How many lines in these records hold the string "last"? Reply with the number alone.
===== Material for the task =====
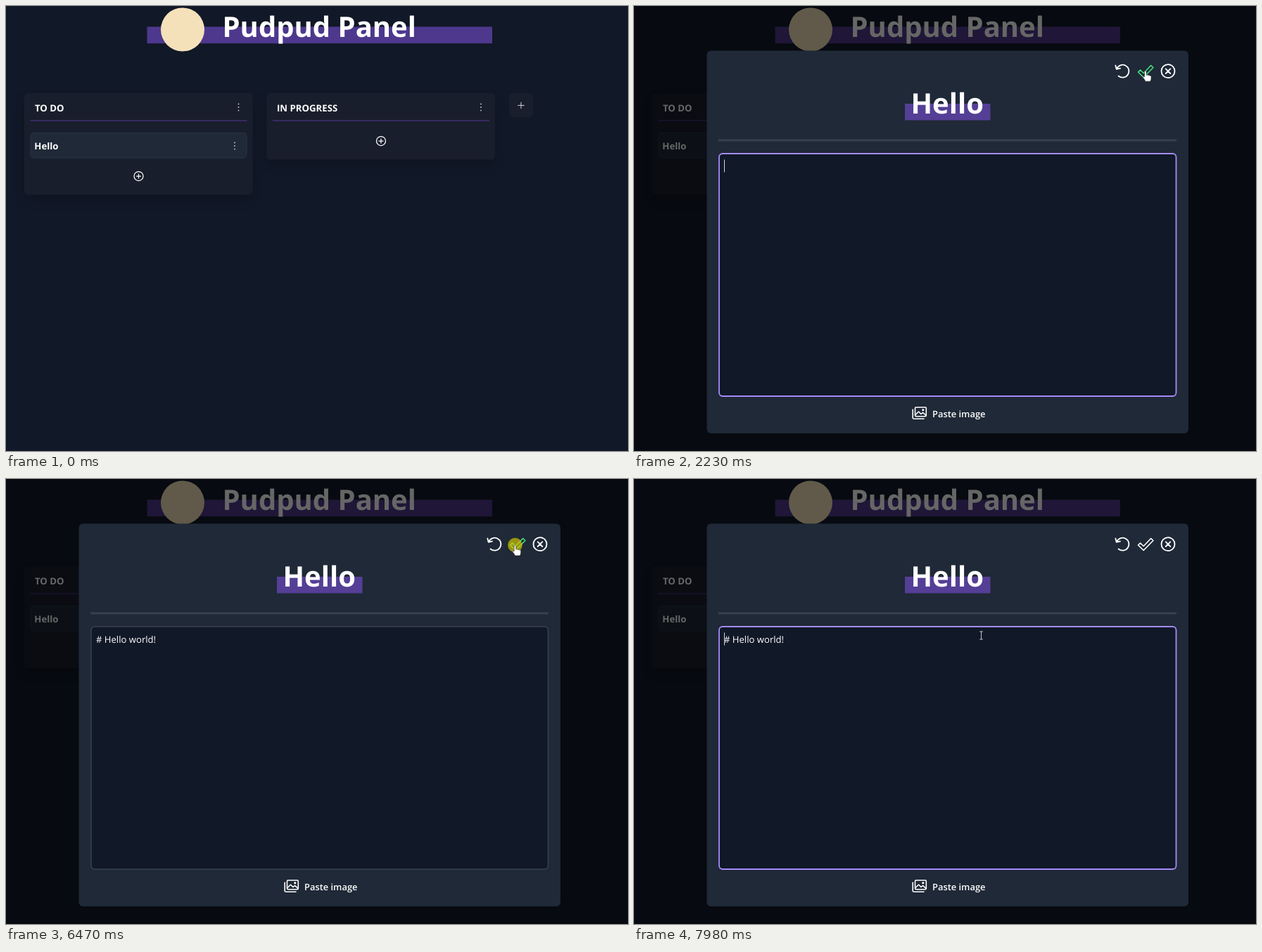
An HTML page for the animation above (8000 ms loop, 884 by 633 pixels).

```html
<!DOCTYPE html>
<html lang="en">
<head>
<meta charset="utf-8">
<title>Task board</title>
<style>
  html, body { margin: 0; width: 100%; height: 100%; overflow: hidden; background: #111827; }
  svg { display: block; width: 884px; height: 633px; }
  text { font-family: "Open Sans", "Noto Sans", sans-serif; fill: #fff; white-space: pre; text-rendering: geometricPrecision; }
  .title { font-weight: 700; font-size: 40px; }
  .head { font-weight: 700; font-size: 13.2px; }
  .paste { font-weight: 600; font-size: 12.9px; }
  .typed { font-weight: 400; font-size: 13.1px; }
  .result { font-weight: 700; font-size: 29.5px; fill: #facc15; }
  .panel { fill: #191e2c; }
  .raised { filter: drop-shadow(0 8px 7px rgba(0, 0, 0, .15)); }
  .rule { fill: #46317f; }
  .icon { fill: none; stroke: currentColor; stroke-linecap: round; stroke-linejoin: round; color: #fff; }
</style>
</head>
<body>
<svg viewBox="0 0 884 633">
  <defs>
    <g id="dots" fill="#cdd1d8">
      <circle cy="-4.6" r=".9"/><circle r=".9"/><circle cy="4.6" r=".9"/>
    </g>
    <g id="add" class="icon" stroke-width="1.25">
      <circle r="6.5"/><path d="M-3 0H3M0-3V3"/>
    </g>
  </defs>

  <rect width="884" height="633" fill="#111827"/>

  <!-- board -->
  <rect x="200.5" y="29.5" width="490.500" height="23.7" fill="#4d388d"/>
  <circle cx="251" cy="33.5" r="31" fill="#f4e1ba"/>
  <text class="title" x="307.5" y="43.5">Pudpud Panel</text>

  <g class="raised">
    <rect class="panel" x="26" y="124" width="324.5" height="144.5" rx="5"/>
    <rect class="panel" x="370.5" y="124" width="324.5" height="94.5" rx="5"/>
  </g>
  <rect class="panel" x="715" y="124" width="34" height="34" rx="5"/>
  <text class="head" x="41" y="150">TO DO</text>
  <text class="head" x="385" y="150">IN PROGRESS</text>
  <rect class="rule" x="34.5" y="162.4" width="308" height="1.3"/>
  <rect class="rule" x="379" y="162.4" width="308" height="1.3"/>
  <rect x="35" y="180.5" width="307" height="35.5" rx="4.5" fill="#1f2937" stroke="#283443"/>
  <text class="head" x="40.3" y="204">Hello</text>
  <use href="#dots" x="330.5" y="144"/>
  <use href="#dots" x="675" y="144"/>
  <use href="#dots" x="325" y="199"/>
  <use href="#add" x="188.5" y="242"/>
  <use href="#add" x="533" y="192"/>
  <path class="icon" stroke-width="1" opacity=".8" d="M727.7 141.4h8.6M732 137.100v8.600"/>

  <!-- dialog -->
  <g id="modal">
    <rect width="884" height="633" opacity=".6"/>
    <rect x="103.5" y="63.5" width="684.5" height="544.5" rx="6" fill="#1f2937"/>
    <rect x="385" y="139" width="121.5" height="23.5" fill="#553f96"/>
    <text class="title" x="393.5" y="152.5">Hello</text>
    <rect x="120" y="189.5" width="651" height="3" fill="#374151"/>

    <g id="close" class="icon" stroke-width="1.8">
      <circle cx="759" cy="92.7" r="9.5"/>
      <path d="M755.7 89.4l6.6 6.6M762.3 89.4l-6.6 6.6"/>
    </g>

    <g id="view">
      <g id="pen" class="icon" stroke-width="1.8">
        <path d="M728 84.3H717.8V101.8H735.3V93"/>
        <path d="M723.3 96.8l.8-4.3 9.2-9.2 3.3 3.3-9.2 9.2zM731 85.8l3.2 3.2" stroke-width="1.5"/>
      </g>
      <rect x="757" y="209" width="14" height="347" fill="#fcfcfc"/>
      <path d="M760 218.2h8l-4-4zM760 546.8h8l-4 4z" fill="#8d8791"/>
      <text id="result" class="result" x="128.5" y="259">Hello world!</text>
    </g>

    <g id="edit">
      <path id="undo" class="icon" stroke-width="1.8" d="M686 89.5A9 9 0 1 1 688.5 99.5M684.3 84.5l1.4 5.3 5.3-1.2"/>
      <path id="check" class="icon" stroke-width="1.6" d="M716.5 94l3-3 4.7 4.5 10.5-11 3.2 3L724.2 101.5z"/>
      <rect id="area" x="121" y="210" width="649.5" height="345" rx="5" fill="#111827"/>
      <text id="typed" class="typed" x="128" y="232.7"></text>
      <rect id="caret" width="1" height="18" fill="#d1d5db"/>
    </g>

    <g class="icon" stroke-width="1.6">
      <rect x="399.5" y="570.8" width="15.8" height="13" rx="1.5"/>
      <path d="M396.2 574v11.5a1.8 1.8 0 0 0 1.8 1.8h14M400 581.5l4.5-4.5 3.5 3.5 2.500-2.200 4.500 4"/>
      <circle cx="410.8" cy="574.6" r=".8"/>
    </g>
    <text class="paste" x="424" y="584.5">Paste image</text>
  </g>

  <!-- pointer -->
  <g id="pointer">
    <circle id="press" r="10.3" fill="#d6c800" opacity=".68"/>
    <path id="arrow" d="M0 0V11.5L2.7 9 4.5 13 6.4 12.2 4.7 8.3H8.3z" fill="#fff" stroke="#111" stroke-width=".7"/>
    <path id="hand" d="M-1.3 1.2Q0-1 1.3 1.2V6q1.5-.8 2.4.4 1.4-.6 2.3.5 2-.4 2.2 1.4V11q0 2-1.3 4H0Q-1.7 11.5-3.6 9.4-3.5 7.6-1.3 8.8z" fill="#fff" stroke="#222" stroke-width=".6"/>
    <path id="beam" d="M-2.3-5.5H2.3M-2.3 5.5H2.3M0-5.5V5.5" fill="none" stroke="#c4c7cc"/>
  </g>
</svg>
<script>
const LOOP = 8000, STEP = 66, BLINK = 530, PRESS = 60;
// moments of the four clicks
const OPEN = 1180, EDIT = 2230, SAVE = 6530, REOPEN = 7780;
const CLICKS = [OPEN, EDIT, SAVE, REOPEN];
const NEWLINE = 5210;

const $ = id => document.getElementById(id);
const show = (id, on) => { $(id).style.display = on ? "" : "none"; };
const within = (t, a, b) => t >= a && t < b;
const clamp = k => Math.max(0, Math.min(1, k));
const smooth = k => k * k * (3 - 2 * k);
// the picture is refreshed in even steps
const snap = t => Math.floor((t + 15) / STEP) * STEP;

const entry = [384, 580];
const moves = [
  { from: 264, to: 760, at: [52, 194] },
  { from: 1450, to: 2100, at: [727, 92] },
  { from: 2240, to: 2500, at: [488.5, 284.5] },
  { from: 5740, to: 6070, at: [762, 93] },
  { from: 6070, to: 6270, at: [723.5, 94] },
  { from: 7120, to: 7390, at: [690, 140] },
  { from: 7390, to: 7660, at: [729, 97.5] },
  { from: REOPEN, to: 7980, at: [493.5, 222.5] }
];
const bursts = [
  { text: "# ", from: 3290, gap: 130 },
  { text: "Hello wor", from: 3560, gap: 98 },
  { text: "ld", from: 4490, gap: 60 },
  { text: "!", from: 4880, gap: 60 }
];
const buttons = [
  { id: "pen", x: 727, mode: "view", color: "#a78bfa" },
  { id: "check", x: 727, mode: "edit", color: "#4ade80" },
  { id: "undo", x: 694, mode: "edit", color: "#facc15" },
  { id: "close", x: 759, color: "#f87171" }
];

const ruler = document.createElement("canvas").getContext("2d");
function textWidth(s) {
  ruler.font = '400 13.1px "Open Sans", "Noto Sans", sans-serif';
  return ruler.measureText(s).width;
}

function pointerAt(t) {
  let [x, y] = entry;
  for (const { from, to, at } of moves) {
    const k = smooth(clamp((t - from) / (to - from)));
    x += (at[0] - x) * k;
    y += (at[1] - y) * k;
  }
  return [x, y];
}

function typing(t) {
  let text = "", last = EDIT;
  for (const b of bursts) {
    if (t < b.from) break;
    const n = Math.min(b.text.length, Math.floor((t - b.from) / b.gap) + 1);
    text += b.text.slice(0, n);
    last = b.from + (n - 1) * b.gap;
  }
  return { text, last };
}

function drawModal(t, mode) {
  show("modal", t >= OPEN);
  $("modal").setAttribute("opacity", clamp(0.01 + (snap(t) - snap(OPEN)) / (2 * STEP)));
  show("view", mode === "view");
  show("edit", mode === "edit");
  show("result", t >= SAVE);
}

function drawNote(t) {
  const again = t >= REOPEN;
  const focus = !within(t, SAVE - PRESS, SAVE);
  const { text, last } = typing(t);
  $("typed").textContent = text;
  $("area").setAttribute("stroke", focus ? "#a78bfa" : "#374151");
  $("area").setAttribute("stroke-width", focus ? 1.8 : 1.5);

  const nextLine = t >= NEWLINE && !again;
  const reset = again ? REOPEN : nextLine ? NEWLINE : last;
  show("caret", focus && Math.floor((t - reset) / BLINK) % 2 === 0);
  $("caret").setAttribute("x", again || nextLine ? 128 : Math.round(128 + textWidth(text)));
  $("caret").setAttribute("y", nextLine ? 238 : 218.5);
}

function drawPointer(t, mode) {
  const [x, y] = pointerAt(snap(t));
  let hover = false;
  for (const b of buttons) {
    const on = t >= OPEN && (!b.mode || b.mode === mode) && Math.hypot(x - b.x, y - 92.5) < 12;
    $(b.id).style.color = on ? b.color : "#fff";
    hover = hover || on;
  }
  const beam = mode === "edit" && y > 209;
  show("pointer", t >= 270);
  show("hand", hover);
  show("beam", beam);
  show("arrow", !hover && !beam);
  show("press", CLICKS.some(c => within(t, c - PRESS, c)));
  $("pointer").setAttribute("transform", `translate(${x} ${y})`);
}

function draw(t) {
  const mode = within(t, EDIT, SAVE) || t >= REOPEN ? "edit" : "view";
  drawModal(t, mode);
  if (mode === "edit") drawNote(t);
  drawPointer(t, mode);
}

const start = performance.now();
function tick() {
  draw((performance.now() - start) % LOOP);
  requestAnimationFrame(tick);
}
tick();
</script>
</body>
</html>
```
=====
* Response to the task *
5